## What you have to do
Where the string "rect" occurs in a line of the data below, that line should be copied.

(Records from a dataset)
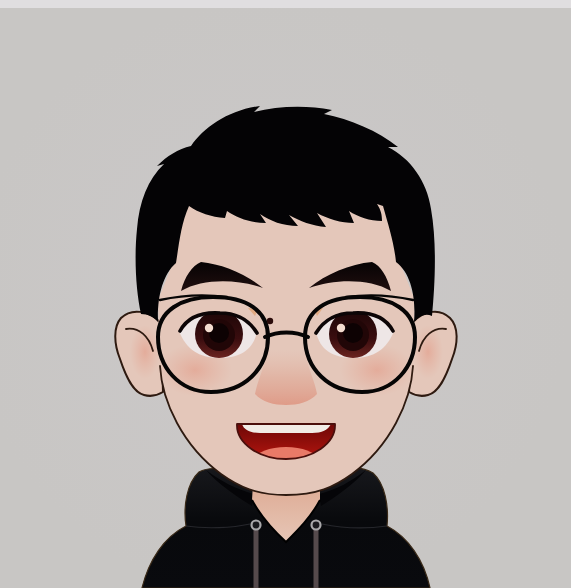
<!DOCTYPE html>
<html lang="en">
<head>
<meta charset="utf-8">
<title>Cartoon avatar</title>
<style>
:root {
  --backdrop: #c8c6c4;
  --top-strip: #e0dee0;
  --skin: #e4c7ba;
  --skin-line: #2e1a10;
  --hair: #040305;
  --hoodie: #0b0c10;
  --hoodie-edge: #3a2a18;
  --cord: #554a4c;
  --frame: #060505;
  --eye-white: #eee6e6;
  --lip: #4a0f0c;
  --teeth: #f1ece6;
}
html, body { margin: 0; overflow: hidden; }
body { width: 571px; height: 588px; background: var(--backdrop); }
svg { display: block; }
.skin { fill: var(--skin); stroke: var(--skin-line); stroke-width: 2; stroke-linejoin: round; }
.crease { fill: none; stroke: var(--skin-line); stroke-width: 1.8; stroke-linecap: round; }
.hair { fill: var(--hair); }
.frame { fill: none; stroke: var(--frame); stroke-width: 4; stroke-linecap: round; }
.temple { fill: none; stroke: var(--frame); stroke-width: 2.4; stroke-linecap: round; }
.hoodie-edge { stroke: var(--hoodie-edge); stroke-width: 1.2; }
.cord { stroke: var(--cord); stroke-width: 5; }
.eyelet { fill: #1a1a1e; stroke: #a9a8aa; stroke-width: 2.2; }
.lash { fill: none; stroke: #0c0506; stroke-width: 3.6; stroke-linecap: round; }
</style>
</head>
<body>
<svg width="571" height="588" viewBox="0 0 571 588" role="img" aria-label="Smiling cartoon man with short black hair, round glasses and a black hoodie">
  <defs>
    <radialGradient id="backdrop-glow" cx="270" cy="300" r="300" gradientUnits="userSpaceOnUse">
      <stop offset="0" stop-color="#cbc8c9"/>
      <stop offset="1" stop-color="#c8c6c4"/>
    </radialGradient>
    <radialGradient id="blush">
      <stop offset="0" stop-color="#e39a86" stop-opacity=".6"/>
      <stop offset="1" stop-color="#e4a491" stop-opacity="0"/>
    </radialGradient>
    <linearGradient id="nose-shade" x1="0" y1="0" x2="0" y2="1">
      <stop offset="0" stop-color="#e2b5a4" stop-opacity="0"/>
      <stop offset=".5" stop-color="#e0ac9a" stop-opacity=".7"/>
      <stop offset="1" stop-color="#df9b88"/>
    </linearGradient>
    <linearGradient id="neck-shade" x1="0" y1="490" x2="0" y2="542" gradientUnits="userSpaceOnUse">
      <stop offset="0" stop-color="#dfae98"/>
      <stop offset="1" stop-color="#e6c6b6"/>
    </linearGradient>
    <linearGradient id="hood-shade" x1="0" y1="468" x2="0" y2="588" gradientUnits="userSpaceOnUse">
      <stop offset="0" stop-color="#17181c"/>
      <stop offset=".45" stop-color="#08090c"/>
      <stop offset="1" stop-color="#090a0e"/>
    </linearGradient>
    <linearGradient id="brow-shade" x1="0" y1="262" x2="0" y2="291" gradientUnits="userSpaceOnUse">
      <stop offset="0" stop-color="#060304"/>
      <stop offset="1" stop-color="#200e0e"/>
    </linearGradient>
    <linearGradient id="mouth-shade" x1="0" y1="424" x2="0" y2="459" gradientUnits="userSpaceOnUse">
      <stop offset="0" stop-color="#6d0806"/>
      <stop offset="1" stop-color="#b3150f"/>
    </linearGradient>
    <linearGradient id="iris-shade" x1="0" y1="0" x2="0" y2="1">
      <stop offset="0" stop-color="#1c0607"/>
      <stop offset=".6" stop-color="#3a0d0f"/>
      <stop offset="1" stop-color="#6b2420"/>
    </linearGradient>
    <clipPath id="mouth-clip"><path d="M237 424H335C336 444 312 459 286 459S236 444 237 424Z"/></clipPath>
    <clipPath id="left-eye-clip"><path d="M179 331C188 316 204 312 220 313C238 313 249 320 257 332C253 350 240 358 219 358C199 358 186 349 179 331Z"/></clipPath>
    <clipPath id="right-eye-clip"><path d="M394 331C385 316 369 312 353 313C335 313 324 320 316 332C320 350 333 358 354 358C374 358 387 349 394 331Z"/></clipPath>
    <g id="iris">
      <circle r="24" fill="url(#iris-shade)"/>
      <circle cy="1" r="16" fill="#210607"/>
      <circle cy="-1" r="10" fill="#0d0203"/>
    </g>
  </defs>

  <g id="background">
    <rect width="571" height="588" fill="url(#backdrop-glow)"/>
    <rect width="571" height="8" fill="var(--top-strip)"/>
  </g>

  <g id="hoodie">
    <path class="hoodie-edge" fill="url(#hood-shade)" d="M142 588C149 560 164 537 186 526C183 506 187 483 199 472C206 468 214 468 222 469H350C358 467 366 469 373 473C385 484 389 506 387 526C408 537 424 560 430 588Z"/>
    <path fill="#050508" d="M206 470C220 481 238 490 254 494L252 506C236 496 218 484 206 470ZM366 470C352 481 336 490 319 494L321 506C337 496 354 484 366 470Z"/>
    <path fill="none" stroke="#25262b" stroke-width="1.2" d="M186 526C206 529 232 528 250 524M387 526C366 529 341 528 322 524"/>
    <path id="neck" fill="url(#neck-shade)" d="M253 484H320L320 500C311 517 298 530 286 542C273 530 260 515 252 500Z"/>
    <path fill="none" stroke="#000" stroke-width="2" d="M252 500C260 515 273 530 286 542C298 530 311 517 320 500"/>
    <path class="cord" d="M256 528V588M316 528V588"/>
    <circle class="eyelet" cx="256" cy="525" r="4.5"/>
    <circle class="eyelet" cx="316" cy="525" r="4.5"/>
  </g>

  <g id="ears">
    <path class="skin" d="M161 323C149 310 131 308 121 318C113 327 114 344 120 359C126 377 133 392 144 395C151 397 158 395 163 392Z"/>
    <path class="skin" d="M412 323C424 310 440 308 450 318C459 327 458 344 452 359C446 377 439 392 428 395C421 397 414 395 409 392Z"/>
    <ellipse cx="145" cy="352" rx="15" ry="27" fill="url(#blush)"/>
    <ellipse cx="428" cy="352" rx="15" ry="27" fill="url(#blush)"/>
    <path class="crease" d="M126 329C139 327 149 336 153 351M446 329C433 327 423 336 419 351"/>
  </g>

  <g id="face">
    <path fill="var(--skin)" d="M158 300L176 255L186 200H385L398 258L415 300L413 366C411 402 390 446 352 474C334 487 317 495 286 495C257 495 239 487 221 474C183 446 162 402 160 366Z"/>
    <path class="crease" d="M160 366C162 402 183 446 221 474C239 487 257 495 286 495C317 495 334 487 352 474C390 446 411 402 413 366"/>
    <ellipse cx="195" cy="370" rx="37" ry="26" fill="url(#blush)"/>
    <ellipse cx="377" cy="370" rx="37" ry="26" fill="url(#blush)"/>
  </g>

  <path id="hair" class="hair" d="M157 166C167 156 178 149 191 146C204 127 229 110 260 106L254 112C278 106 306 105 332 110L324 114C350 119 378 131 398 147L388 147C410 158 427 181 431 209C437 243 435 284 432 316C426 313 420 315 414 322C416 300 412 274 396 262C394 242 388 224 383 206L377 204C381 210 382 215 382 221C370 221 358 217 349 211L354 223C341 223 328 219 317 213L326 227C312 226 300 221 289 215L298 226C283 226 270 221 260 214L266 223C251 223 237 218 227 211L225 218C211 217 199 213 189 206C181 224 179 244 176 263C162 275 157 299 158 322C154 317 148 314 141 314C136 291 134 258 137 229C139 202 148 179 164 164Z"/>

  <g id="eyebrows" fill="url(#brow-shade)">
    <path d="M181 291C185 276 192 266 201 262C222 264 246 274 263 288C238 279 203 278 181 291Z"/>
    <path d="M391 291C387 276 381 266 372 262C350 264 326 274 309 288C334 279 369 278 391 291Z"/>
  </g>

  <g id="eyes">
    <g clip-path="url(#left-eye-clip)">
      <rect x="175" y="310" width="86" height="52" fill="var(--eye-white)"/>
      <use href="#iris" x="219" y="334"/>
    </g>
    <g clip-path="url(#right-eye-clip)">
      <rect x="312" y="310" width="86" height="52" fill="var(--eye-white)"/>
      <use href="#iris" x="353" y="334"/>
    </g>
    <circle cx="209" cy="328" r="4.2" fill="#f3dccf"/>
    <circle cx="341" cy="328" r="4.2" fill="#f3dccf"/>
    <path class="lash" d="M180 331C188 316 204 312 220 313C238 313 249 320 257 333M393 331C385 316 369 312 353 313C335 313 324 320 316 333"/>
  </g>

  <path id="nose" fill="url(#nose-shade)" d="M268 350C264 368 257 382 255 394C262 402 274 405 286 405S310 402 317 394C315 382 308 368 304 350Z"/>

  <g id="mouth">
    <g clip-path="url(#mouth-clip)">
      <rect x="234" y="422" width="104" height="40" fill="url(#mouth-shade)"/>
      <path fill="var(--teeth)" d="M242 424H331C328 430 322 433 312 433H260C250 433 244 430 242 424Z"/>
      <ellipse cx="286" cy="459" rx="30" ry="12" fill="#e97a68"/>
    </g>
    <path fill="none" stroke="var(--lip)" stroke-width="1.8" stroke-linejoin="round" d="M237 424H335C336 444 312 459 286 459S236 444 237 424Z"/>
  </g>

  <g id="glasses">
    <path fill="#dfa070" opacity=".75" d="M248 308L258 309L255 316ZM314 309L323 308L317 316Z"/>
    <path class="frame" d="M213 297C246 297 268 310 268 337C268 369 244 392 211 392C179 392 158 367 158 337C158 311 181 297 213 297Z"/>
    <path class="frame" d="M360 297C327 297 305 310 305 337C305 369 329 392 362 392C394 392 415 367 415 337C415 311 392 297 360 297Z"/>
    <path class="frame" d="M265 337C278 331 295 331 308 337"/>
    <path class="temple" d="M160 300C178 296 204 294 227 297M413 300C395 296 369 294 346 297"/>
    <circle cx="270" cy="321" r="3.2" fill="#2a0b0a"/>
  </g>
</svg>
</body>
</html>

## Task solution
    <rect width="571" height="588" fill="url(#backdrop-glow)"/>
    <rect width="571" height="8" fill="var(--top-strip)"/>
      <rect x="175" y="310" width="86" height="52" fill="var(--eye-white)"/>
      <rect x="312" y="310" width="86" height="52" fill="var(--eye-white)"/>
      <rect x="234" y="422" width="104" height="40" fill="url(#mouth-shade)"/>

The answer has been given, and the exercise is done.